James Green, deputy counsel at Brown, did not respond to a request for comment.
According to court documents, correspondence about the patent routinely went to Cserr’s home address during her time at the university and afterward too.
Harrington & Smith’s third-party claim says that “when Brown eventually realized that Luann Cserr was the one and only individual with access to the information associated with the [patent],” Brown requested a list of patent cases from Cserr. But she refused to provide it.
During “this stonewall from its former attorney,” the university did not learn that the patent had expired, according to the law firm. Cserr also never notified the university that the patent had expired.
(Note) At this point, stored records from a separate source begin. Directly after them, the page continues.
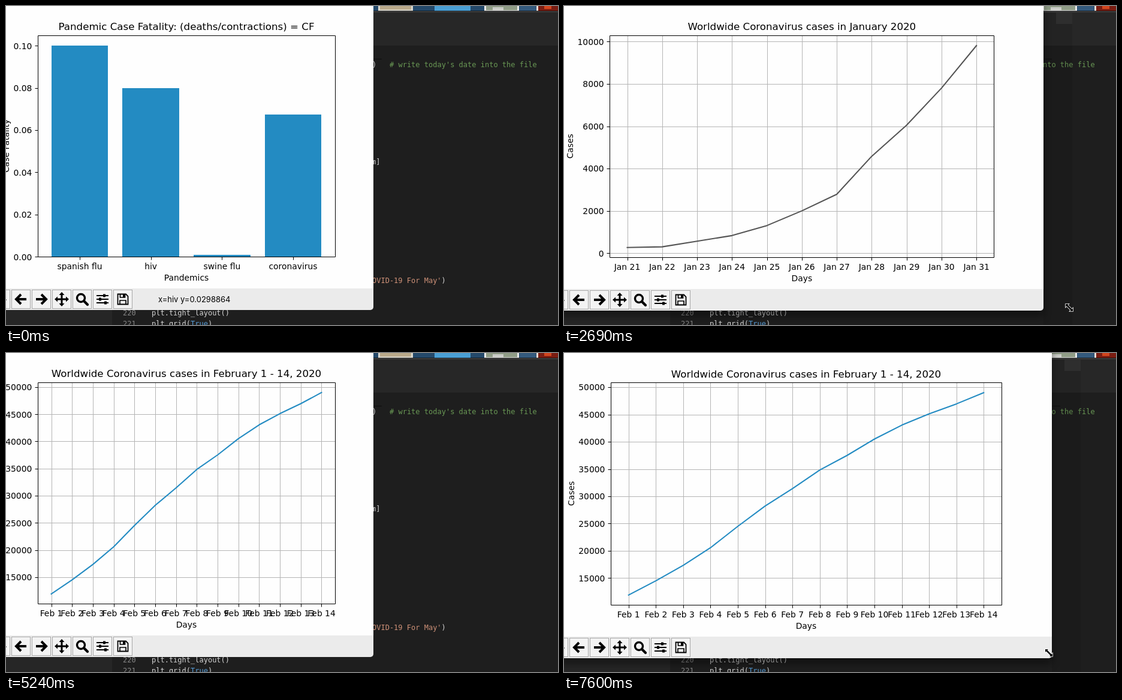
These frames come from a looping animation (921 by 532 pixels, 8 s). An HTML page:

```html
<!DOCTYPE html>
<html lang="en">
<head>
<meta charset="utf-8">
<title>Pandemic charts</title>
<style>
html, body { margin: 0; width: 100%; height: 100%; overflow: hidden; background: #1e1e1e; }
svg { display: block; width: 100vw; height: 100vh; }
text { white-space: pre; }
.plot { font: 13.89px "DejaVu Sans", sans-serif; fill: #000; }
.title { font-size: 16.67px; }
.code { font: 12px "DejaVu Sans Mono", monospace; fill: #d4d4d4; }
.status { font: 13px Inter, sans-serif; fill: #000; }
.mid { text-anchor: middle; }
.end { text-anchor: end; }
</style>
</head>
<body>
<svg viewBox="0 0 921 532" xmlns="http://www.w3.org/2000/svg">
  <defs><filter id="soft" x="-10%" y="-10%" width="120%" height="120%"><feGaussianBlur stdDeviation="7"/></filter></defs>
  <g id="desk"></g>
  <g id="win"></g>
  <g id="pointer"></g>
</svg>
<script>
const LOOP = 8000, LEFT = -27, TOP = -9, BAR = 36, BLUE = '#238bc2';
const $ = id => document.getElementById(id);
const rect = (x, y, w, h, fill, extra = '') =>
  `<rect x="${x}" y="${y}" width="${w}" height="${h}" fill="${fill}" ${extra}/>`;
const text = (x, y, s, cls, extra = '') => `<text x="${x}" y="${y}" class="${cls}" ${extra}>${s}</text>`;
const path = (d, stroke, width = 1, extra = '') =>
  `<path d="${d}" fill="none" stroke="${stroke}" stroke-width="${width}" ${extra}/>`;
const snap = v => Math.round(v) + 0.5;
const days = (month, first, n) => Array.from({ length: n }, (_, i) => `${month} ${first + i}`);

const bars = {
  title: 'Pandemic Case Fatality: (deaths/contractions) = CF',
  xlabel: 'Pandemics', ylabel: 'Case Fatality', labelW: 30.9,
  names: ['spanish flu', 'hiv', 'swine flu', 'coronavirus'],
  data: [0.1, 0.08, 0.001, 0.0674],
  ticks: [0, 0.02, 0.04, 0.06, 0.08, 0.1], digits: 2, bars: true
};
const january = {
  title: 'Worldwide Coronavirus cases in January 2020',
  xlabel: 'Days', ylabel: 'Cases', labelW: 44.2, color: '#555',
  names: days('Jan', 21, 11),
  data: [282, 314, 581, 846, 1320, 2014, 2798, 4593, 6065, 7818, 9826],
  ticks: [0, 2000, 4000, 6000, 8000, 10000], digits: 0
};
const february = {
  title: 'Worldwide Coronavirus cases in February 1 - 14, 2020',
  xlabel: 'Days', ylabel: 'Cases', labelW: 44.2, color: BLUE,
  names: days('Feb', 1, 14),
  data: [11953, 14557, 17391, 20630, 24554, 28276, 31481, 34886, 37558, 40554, 43103, 45171, 46997, 49053],
  ticks: Array.from({ length: 8 }, (_, i) => 15000 + i * 5000), digits: 0
};

// Keys are [time, value...]; cursor keys hold x and y.
const scenes = [
  { start: 0, chart: bars, size: [[0, 613, 507]], status: 'x=hiv y=0.0298864' },
  { start: 450, chart: january,
    size: [[2100, 613, 507], [2250, 642, 507], [2400, 687, 507], [2690, 800, 508], [2840, 850, 510], [2990, 872, 512]],
    cursor: [[750, 32, 20], [900, 110, 90], [1200, 440, 370], [1350, 575, 475], [1500, 605.5, 499], [1650, 608, 500],
      [2100, 608, 500], [2250, 678, 499], [2400, 738.5, 499], [2690, 843, 503], [2990, 871.5, 505],
      [3140, 872, 505], [3290, 780, 430], [3440, 360, 190], [3590, 4, 2]],
    show: [750, 3740], resize: [1500, 3290] },
  { start: 5240, chart: february,
    size: [[6720, 613, 507], [6860, 636, 507], [7010, 674, 508], [7300, 762, 508.4], [7600, 814, 509]],
    cursor: [[5390, 10, 10], [5690, 180, 150], [5990, 500, 420], [6270, 607, 499], [6420, 606, 498],
      [6720, 606, 499], [6860, 655, 500], [7010, 695, 500.5], [7310, 785, 500], [7600, 809, 500]],
    show: [5390, 8000], resize: [6270, 8000] }
];

const beats = [0, 2540, 5240, 6270, 6860, 7600];
function beat(t) {
  const base = beats.filter(b => b <= t).pop();
  return base + Math.floor((t - base) / 150) * 150;
}

function track(keys, t) {
  const i = keys.findIndex(k => k[0] > t);
  if (i === 0) return keys[0].slice(1);
  if (i < 0) return keys[keys.length - 1].slice(1);
  const a = keys[i - 1], b = keys[i], f = (t - a[0]) / (b[0] - a[0]);
  return a.slice(1).map((v, n) => v + (b[n + 1] - v) * f);
}

function layout(c, right, bottom) {
  const w = right - LEFT, h = bottom - BAR - TOP, n = c.data.length;
  const box = { x0: LEFT + w * 0.125, x1: LEFT + w * 0.9, y0: TOP + h * 0.12, y1: TOP + h * 0.89 };
  const lo = c.bars ? 0 : Math.min(...c.data), hi = Math.max(...c.data);
  const pad = (hi - lo) * 0.05, min = c.bars ? 0 : lo - pad, span = hi + pad - min;
  const edge = c.bars ? 0.4 : 0, len = (n - 1 + 2 * edge) * 1.1, x0 = (n - 1 - len) / 2;
  const step = (box.x1 - box.x0) / len, tall = box.y1 - box.y0;
  return { ...box, step,
    x: i => box.x0 + (i - x0) * step,
    y: v => box.y1 - (v - min) / span * tall,
    at: (px, py) => [Math.round((px - box.x0) / step + x0), min + (box.y1 - py) / tall * span] };
}

function drawChart(c, L) {
  const l = snap(L.x0), r = snap(L.x1), t = snap(L.y0), b = snap(L.y1);
  const cx = (L.x0 + L.x1) / 2, cy = (L.y0 + L.y1) / 2;
  const xs = c.names.map((_, i) => L.x(i)), ys = c.ticks.map(L.y);
  let s = '';
  if (c.bars) {
    c.data.forEach((v, i) => {
      const x = Math.round(xs[i] - L.step * 0.4), y = Math.round(L.y(v));
      s += rect(x, y, Math.round(xs[i] + L.step * 0.4) - x, b - y, BLUE);
    });
  } else {
    s += path(xs.map(x => `M${snap(x)} ${t}V${b}`).join('') + ys.map(y => `M${l} ${snap(y)}H${r}`).join(''), '#b5b5b5');
    s += path('M' + c.data.map((v, i) => `${xs[i]} ${L.y(v) + 0.5}`).join('L'), c.color, 2.08,
      'stroke-linejoin="round" stroke-linecap="square"');
  }
  s += path(`M${l} ${t}H${r}V${b}H${l}Z` + xs.map(x => `M${snap(x)} ${b}v5`).join('') +
    ys.map(y => `M${l} ${snap(y)}h-5`).join(''), '#000');
  xs.forEach((x, i) => s += text(x, Math.round(L.y1 + 20.6), c.names[i], 'mid'));
  ys.forEach((y, i) => s += text(L.x0 - 9.7, Math.round(y + 5.4), c.ticks[i].toFixed(c.digits), 'end'));
  s += text(cx, Math.round(L.y1 + 39.8), c.xlabel, 'mid');
  s += text(cx, Math.round(L.y0 - 8.3), c.title, 'mid title');
  const lx = Math.round(L.x0 - 17 - c.labelW);
  s += text(0, 0, c.ylabel, 'mid', `transform="translate(${lx} ${cy}) rotate(-90)"`);
  return `<g class="plot">${s}</g>`;
}

// Icons are drawn around the centre of a button.
const arrow = path('M9 0H-7M0 -8L-8 0L0 8', '#000', 4);
const head = 'M0 -12L4.5 -7H-4.5Z';
const icons = [
  path('M-9 2L0 -7L9 2', '#000', 3),
  arrow,
  `<g transform="scale(-1 1)">${arrow}</g>`,
  path('M-8 0H8M0 -8V8', '#000', 3) + [0, 90, 180, 270].map(a => `<path d="${head}" transform="rotate(${a})"/>`).join(''),
  '<circle cx="-2" cy="-2" r="6.5" fill="none" stroke="#000" stroke-width="3.4"/>' + path('M3 3L9 9', '#000', 4.2, 'stroke-linecap="round"'),
  path('M-10 -6H10M-10 0H10M-10 6H10', '#000', 1.8) + rect(1, -8.5, 4, 5, '#000') + rect(-6, -2.5, 4, 5, '#000') + rect(3, 3.5, 4, 5, '#000'),
  path('M-8.5 -8.5H5L8.5 -5V8.5H-8.5Z', '#000', 1.8) + path('M-5 8V2H5V8M-4.5 -8V-3H3.5V-8', '#000', 1.7) + rect(0, -8, 3.5, 5, '#000')
];
const toolbar = icons.map((icon, i) =>
  rect(-24.5 + i * 34, 2.5, 31, 31, '#f3f3f3', 'stroke="#a8a8a8"') +
  `<g transform="translate(${-9 + i * 34} 18)">${icon}</g>`).join('');

function drawDesk() {
  const code = (x, y, s, fill = '#d4d4d4') => text(x, y, s, 'code', `style="fill:${fill}"`);
  $('desk').innerHTML =
    rect(0, 0, 921, 532, '#1e1e1e') +
    rect(0, 0, 921, 8, '#24496a') + rect(621, 0, 58, 8, '#d9d6cc') + rect(624, 0, 52, 6, '#b9a98a') +
    rect(715, 0, 60, 8, '#4a9fd4') + rect(798, 0, 58, 8, '#e8e8e8') + rect(801, 0, 52, 7, '#8f9c86') +
    rect(812, 2, 18, 5, '#c9cbc6') + rect(857, 0, 27, 8, '#345a7d') +
    rect(885, 0, 36, 8, '#e4dcd6') + rect(888, 0, 33, 8, '#7a1d12') + rect(898, 0, 12, 5, '#d2451e') +
    rect(0, 8, 921, 1, '#0c0c0c') + rect(0, 9, 921, 1, '#5a5a5a') + rect(0, 10, 921, 56, '#272727') +
    rect(0, 500, 177, 32, '#262626') +
    code(611, 102, ')') + code(640, 102, "# write today's date into the file", '#6a9955') +
    code(610, 264, 'm]') + code(611, 462, "OVID-19 For May'", '#ce9178') + code(726.5, 462, ')') +
    code(195, 516, '220', '#858585') + code(243, 516, 'plt.tight_layout()') +
    code(195, 534, '221', '#858585') +
    code(243, 534, 'plt.grid(<tspan fill="#569cd6" style="fill:#569cd6">True</tspan>)');
}

const resizeIcon = 'M-6 -6H-1L-2.6 -4.4L4.4 2.6L6 1V6H1L2.6 4.4L-4.4 -2.6L-6 -1Z';
const arrowIcon = 'M0 0V14.5L3.4 11.4L5.7 16.6L8 15.6L5.8 10.6H10.4Z';

function render(time) {
  const scene = scenes.filter(s => s.start <= time).pop();
  const t = Math.max(beat(time), scene.start), c = scene.chart;
  const [right, bottom] = track(scene.size, t).map(Math.round);
  const L = layout(c, right, bottom), barTop = bottom - BAR;
  const seen = scene.show && t >= scene.show[0] && t < scene.show[1];
  const resizing = seen && t >= scene.resize[0] && t < scene.resize[1];
  let status = scene.status || '', pointer = '';
  if (seen) {
    const [x, y] = track(scene.cursor, t);
    if (!resizing && x > L.x0 && x < L.x1 && y > L.y0 && y < L.y1) {
      const [i, v] = L.at(x, y);
      status = `x=${c.names[i] || ''} y=${+v.toPrecision(6)}`;
    }
    pointer = `<path d="${resizing ? resizeIcon : arrowIcon}" transform="translate(${x} ${y})" stroke="#fff" stroke-width="1.6" paint-order="stroke"/>`;
  }
  const shaded = scene.show && t > scene.start;
  const shadow = shaded
    ? rect(right, 10, 48, 522, '#000', 'opacity=".09"') + rect(right + 21, 11, 27, 19, '#fff', 'opacity=".05"') +
      rect(-60, -40, right + 60, bottom + 50, '#000', 'opacity=".42" filter="url(#soft)"')
    : '';
  const frame = (y, fill) => rect(-40, y, right + 40, bottom - y, fill, 'rx="5"');
  $('win').innerHTML = shadow + rect(right, 88, 14, 1, '#0d0d0d') +
    frame(-40, '#ebebeb') + rect(-40, -40, right + 40, barTop + 40, '#fefefe') + drawChart(c, L) +
    `<g transform="translate(0 ${barTop})">${toolbar}${text(254, 23, status, 'status')}</g>`;
  $('pointer').innerHTML = pointer;
}

drawDesk();
let begin = null;
function tick(now) {
  begin ??= now;
  render((now - begin) % LOOP);
  requestAnimationFrame(tick);
}
render(0);
requestAnimationFrame(tick);
</script>
</body>
</html>
```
“Cserr owed Brown a duty to manage the post-issuance matters of its U.S.-issued patents, including payment of the first maintenance fee for the … patent, which came due while Cserr served as Brown’s in-house patent attorney,” Harrington & Smith said in court documents.
After Cserr’s employment was terminated, Brown said it sought to reassign the timely payment of maintenance fees to the attorneys who had prosecuted those patents. According to Brown, the duty to maintain the patent shifted back from Cserr to Harrington & Smith after the law firm accepted the duty of notifying Brown about the maintenance fees coming due for all of the university’s patents.
Harrington & Smith should have reminded Brown of the ultimate Aug. 16, 2009, deadline (the end of a six-month grace period following the Feb. 16 due date) for the maintenance fee on the patent to be paid, the university argued. And Harrington & Smith should have reminded the university that the failure to make a timely payment would lead to the patent’s expiration, the university added.
“It is the custom and practice of a reasonably prudent patent attorney to maintain a ‘docket’ listing all matters they are working on, or have worked on, to keep track of deadlines such as maintenance payments,” the university said in its complaint. “This custom and practice includes reminding patent owners and inventors of maintenance fee payment deadlines throughout the life of the patent and confirming the client’s continued intention to maintain the patent in force.”
However, the Shelton firm alleges that it had to wait 22 days for a Brown employee to confirm the change of addresses should be filed for all of Brown’s patents. According to Harrington & Smith, the employee confirmed 10 days after the patent for the microscope had expired.
Harrington & Smith counters that it was Cserr, the former in-house counsel, who failed to maintain the patent, failed to notify anyone at Brown that the patent had expired, and failed to change the address associated with the patent from her home address after she was terminated by Brown.
Brown’s new patent counsel, Lawson & Weitzen in Boston, recently was able to reinstate the patent for the magnetic microscope.•